initiating rotor chop. Rotor chop is a difficult to control,
sometimes hazardous, up and down oscillation of the
rotor blades. The peak wind speed or peak gust is the
highest instantaneous wind speed or gust speed greater
than 25 knots observed since the last METAR
Variable winds occur when the wind direction
fluctuates by 60° or more. While this condition occurs
most frequently when the winds are very light, wind
direction fluctuations are most significant when the
wind speeds are higher (greater than 6 knots). For
observation purposes, the wind direction may be
considered variable anytime the observed 2-minute
mean wind speed is 6 knots or less.
Certain wind phenomena are included in an
observation even though the events did not occur during
the 2- or 10-minute period during which the winds were
being observed. These phenomena or events may be
included in the observation if they occurred within the
past hour and were not reported in a previous
observation. The events include squalls and wind shifts.
A squall is a sudden large increase in wind speed
(usually accompanied by a change in wind direction)
that lasts several minutes and then suddenly dies. For
observation purposes, the wind speed must increase by
16 knots or more and the sustained wind speed after the
increase must be 22 knots or more for at least 1 minute.
Squalls are usually caused by large convective cells,
like those that produce strong rain showers and
thunderstorms. Squalls may also be produced by dry

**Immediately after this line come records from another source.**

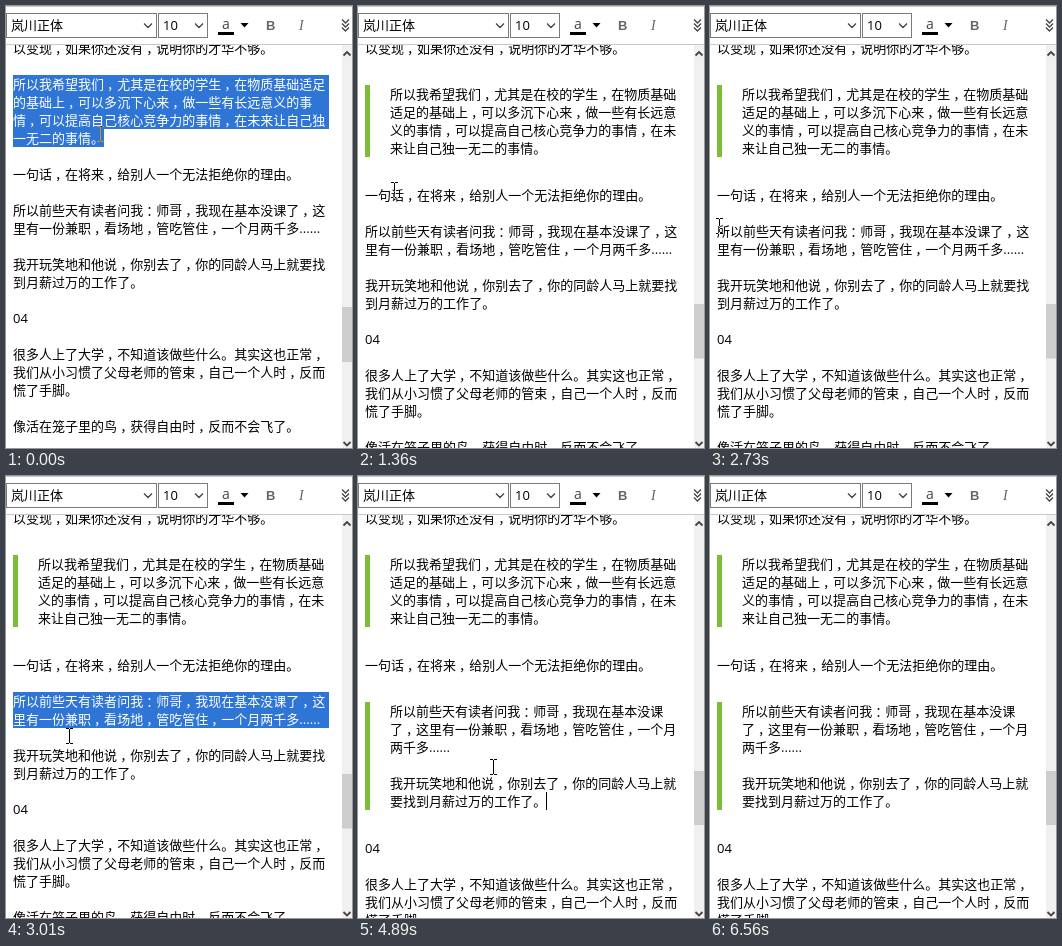
Recreate the animation shown at these times as an HTML page. Size 346 by 442 pixels, loop 6.66 s.

```html
<!DOCTYPE html>
<html lang="zh-CN">
<head>
<meta charset="utf-8">
<title>Quote formatting</title>
<style>
  html, body { margin: 0; width: 100%; height: 100%; overflow: hidden; background: #fff; }
  svg { display: block; isolation: isolate; }
  text {
    font: 13px "Open Sans", "Noto Sans CJK SC", "Noto Sans CJK", sans-serif;
    font-kerning: none; text-spacing-trim: space-all; white-space: pre;
  }
  #cursor { mix-blend-mode: difference; }
  .line { fill: none; stroke: #444; stroke-width: 1.3; }
  .bold { stroke-width: 1.8; }
</style>
</head>
<body>
<svg width="346" height="442" viewBox="0 0 346 442">
  <rect width="346" height="442" fill="#fff"/>
  <g id="page"></g>
  <rect id="caret" width="1" height="18"/>

  <rect x="336" y="39" width="10" height="403" fill="#f0f0f0"/>
  <rect id="thumb" x="336" width="10" fill="#cdcdcd"/>
  <path class="line bold" d="M337.5 49.500l3.500-3.500 3.500 3.500M337.500 436l3.500 3.500 3.500-3.500"/>

  <rect width="346" height="38" fill="#fff"/>
  <path stroke="#c8c8c8" d="M0 .5h346M0 38.500h346"/>
  <g fill="#fff" stroke="#7a7a7a">
    <rect x=".5" y="7.5" width="150" height="24"/>
    <rect x="152.5" y="7.5" width="49" height="24"/>
  </g>
  <text x="5" y="24">岚川正体</text>
  <text x="157" y="24">10</text>
  <path class="line" d="M138 17.500l4 4 4-4M189 17.500l4 4 4-4"/>
  <text x="216" y="23" fill="#444" style="font-size:14px">a</text>
  <rect x="212" y="26" width="16" height="3"/>
  <path d="M234.500 17h8l-4 4.500z"/>
  <text x="260" y="24" fill="#666" style="font:bold 13px 'Liberation Sans',sans-serif">B</text>
  <text x="293" y="24" fill="#666" style="font:italic 14px 'Liberation Serif',serif">I</text>
  <path class="line" d="M336 13.500l3.500 3.500 3.500-3.500M336 17.500l3.500 3.500 3.500-3.500M336 21.500l3.500 3.500 3.500-3.500"/>

  <path id="cursor" fill="none" stroke="#fff" d="M-3-7.500h3M1-7.500h3M.5-7v14M-3 7.500h3M1 7.500h3"/>
</svg>
<script>
const LOOP = 6660, TICK = 135.5, BLINK = 543;
const QUOTE_1 = 560, QUOTE_2 = 4890;
const CHAR = 13, ROW = 18, LEFT = 7, INDENT = 25, RIGHT = 323;
const CLICK = 21, DRAG = 22, EXIT = 45;   // in ticks
const $ = id => document.getElementById(id);

// Paragraph groups; a group is turned into a quote as a whole.
const groups = [
  ['以变现，如果你还没有，说明你的才华不够。'],
  ['所以我希望我们，尤其是在校的学生，在物质基础适足的基础上，可以多沉下心来，做一些有长远意义的事情，可以提高自己核心竞争力的事情，在未来让自己独一无二的事情。'],
  ['一句话，在将来，给别人一个无法拒绝你的理由。'],
  ['所以前些天有读者问我：师哥，我现在基本没课了，这里有一份兼职，看场地，管吃管住，一个月两千多……',
   '我开玩笑地和他说，你别去了，你的同龄人马上就要找到月薪过万的工作了。'],
  ['04'],
  ['很多人上了大学，不知道该做些什么。其实这也正常，我们从小习惯了父母老师的管束，自己一个人时，反而慌了手脚。'],
  ['像活在笼子里的鸟，获得自由时，反而不会飞了。']
];

// Turning points of the pointer: tick, x, y
const path = [
  [5, 94, 128], [7, 86, 158], [9, 36, 184], [10, 79, 225], [12, 113, 265],
  [14, 63, 225], [15, 60, 221], [17, 27, 231], [20, 9, 220], [21, 10, 220],
  [22, 63, 260], [24, 115, 283], [26, 135, 291], [37, 135, 291], [40, 173, 336], [43, 270, 433]
];

function pointerAt(tick) {
  const next = path.findIndex(p => p[0] > tick);
  if (next === 0) return path[0].slice(1);
  const i = next < 0 ? path.length - 1 : next;
  const [t0, x0, y0] = path[i - 1], [t1, x1, y1] = path[i];
  const k = Math.min(1.11, (tick - t0) / (t1 - t0));
  return [x0 + (x1 - x0) * k, y0 + (y1 - y0) * k].map(Math.round);
}

// Breaks lines so that none begins with punctuation.
function wrap(text, cols) {
  const rows = [];
  while (text.length > cols) {
    const n = /[，。：]/.test(text[cols]) ? cols - 1 : cols;
    rows.push(text.slice(0, n));
    text = text.slice(n);
  }
  return [...rows, text];
}

const rect = (x, y, w, h, fill) =>
  `<rect x="${x}" y="${y}" width="${w}" height="${h}" fill="${fill}"/>`;

// Commas and colons sit near the middle of their cell.
const nudge = c => /[，：]/.test(c) ? 3 : 0;

function write(x, top, str, fill = '#000') {
  const chars = [...str.replace('……', '......')];
  const dx = chars.map((c, i) => nudge(c) - (i ? nudge(chars[i - 1]) : 0));
  return `<text x="${x}" y="${top + 14}" dx="${dx.join(' ')}" fill="${fill}">${chars.join('')}</text>`;
}

// Each row as { x, y, text, group }, plus the bars beside the quotes.
function layout(stage) {
  const rows = [], bars = [];
  let y = 33;
  groups.forEach((paras, group) => {
    const quoted = group === 1 && stage > 0 || group === 3 && stage > 1;
    const x = quoted ? LEFT + INDENT : LEFT;
    if (quoted) y += 10;
    const top = y;
    paras.forEach((para, i) => {
      const lines = wrap(para, quoted ? 22 : 24);
      if (i) lines.unshift('');
      for (const text of lines) {
        rows.push({ x, y, text, group });
        y += ROW;
      }
    });
    if (quoted) bars.push({ top, height: y - top, last: rows.at(-1) });
    y += quoted ? 29 : ROW;
  });
  return { rows, bars };
}
const layouts = [0, 1, 2].map(layout);

// Number of selected characters in a row when the drag ends at (px, py).
function selected(row, px, py) {
  if (py >= row.y + ROW) return Infinity;
  return py < row.y ? 0 : Math.min(row.text.length, Math.round((px - row.x) / CHAR));
}

function drawPage({ rows, bars }, group, px, py) {
  let out = bars.map(b => rect(LEFT, b.top, 5, b.height, '#7cbd35')).join('');
  for (const row of rows) {
    const { x, y, text } = row;
    const n = row.group === group ? selected(row, px, py) : 0;
    if (n) out += rect(x, y, Math.min(n * CHAR, RIGHT - x), ROW, '#2f75d6');
    if (n) out += write(x, y, text.slice(0, n), '#fff');
    if (n < text.length) out += write(x + n * CHAR, y, text.slice(n));
  }
  return out;
}

function place(id, attrs) {
  for (const name in attrs) $(id).setAttribute(name, attrs[name]);
}

let shown;
function render(t) {
  const tick = Math.floor((t - 7) / TICK);
  const stage = (t >= QUOTE_1) + (t >= QUOTE_2);
  const [px, py] = pointerAt(tick);
  const dragging = stage === 1 && tick >= DRAG;
  const group = stage === 0 ? 1 : dragging ? 3 : -1;
  const page = layouts[stage];

  const key = [stage, group, px, py].join();
  if (key !== shown) $('page').innerHTML = drawPage(page, group, px, py);
  shown = key;

  place('thumb', { y: 301 - 3 * stage, height: 55 - stage / 2 });
  place('cursor', {
    transform: `translate(${px} ${py})`,
    visibility: tick < EXIT ? 'visible' : 'hidden'
  });

  // The caret waits after the newest quote until the pointer clicks elsewhere.
  const since = t - (stage === 2 ? QUOTE_2 : QUOTE_1);
  const clicked = stage === 1 && tick >= CLICK;
  const blinkOn = clicked || Math.floor(since / BLINK) % 2 === 0;
  const visible = stage > 0 && !dragging && blinkOn;
  place('caret', { visibility: visible ? 'visible' : 'hidden' });
  if (visible) {
    const row = clicked ? page.rows.find(r => r.group === 3) : page.bars.at(-1).last;
    place('caret', { x: row.x + (clicked ? 0 : row.text.length * CHAR), y: row.y });
  }
}

const start = performance.now();
function loop() {
  render((performance.now() - start) % LOOP);
  requestAnimationFrame(loop);
}
loop();
</script>
</body>
</html>
```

frontal passages; the presence of precipitation is not a
requirement. At sea, strong rain showers at a distance
away from the ship are called "squalls" because squall
winds are usually present. When lines of thunderstorms
form on or move out ahead of a cold front, the line may
be called a "squall line" because of the squall winds
associated with the thunderstorms.
A wind shift is any change in wind direction by 45°
or more during a 15-minute time period. The change in
direction may or may not be accompanied by a change
in wind speed. However, wind shifts are only recorded
when the mean wind speed is 10 knots or greater during
the shift. A wind shift may be very sudden, occurring
within a minute or so, or it may occur gradually over the
15-minute period. The most common cause of wind
shifts is frontal passage, especially a cold-frontal
passage. The onset of a sea breeze may cause a wind
shift, as may other locally produced wind conditions.
Foxtrot Corpin is the term used to identify the best
course and speed a ship should come to to bring the
relative wind into the proper window for the launch and
recovery of aircraft.
For departures and recoveries
aboard different classes of ships, the most desirable
relative wind speed, acceptable minimum and
maximum wind speeds, the most desirable relative
wind direction, and the acceptable wind direction
variations are specified in the NATOPS Flight Manuals
for each type of aircraft.
Foxtrot Corpin is routinely provided by
Aerographers Mates aboard aircraft carriers and
amphibious assault ships and is computed by using the
CP-264/U true wind computer. Detailed instructions
for the procedure are printed on the reverse side of the
CP-264/U. The procedure uses the true wind and the
desired wind to find required ships course and speed.
Explain the difference between True North and
Winds blowing directly off the starboard beam
are coming from what relative direction?
How can relative winds be manually converted
to true winds?
How is the mean wind speed determined?
How would the observed wind speed on a ship be
affected by winds blowing from dead astern?
Define the term "gust."
Define the term "squall."
SEA AND SWELL WAVES
LEARNING OBJECTIVES: Explain the
importance of sea conditions to naval
operations. Define duration limited seas and
fetch limited seas. Define wave height, wave
length, and wave period, and wave direction.
Define and distinguish the difference between
sea waves and swell waves. Define Romeo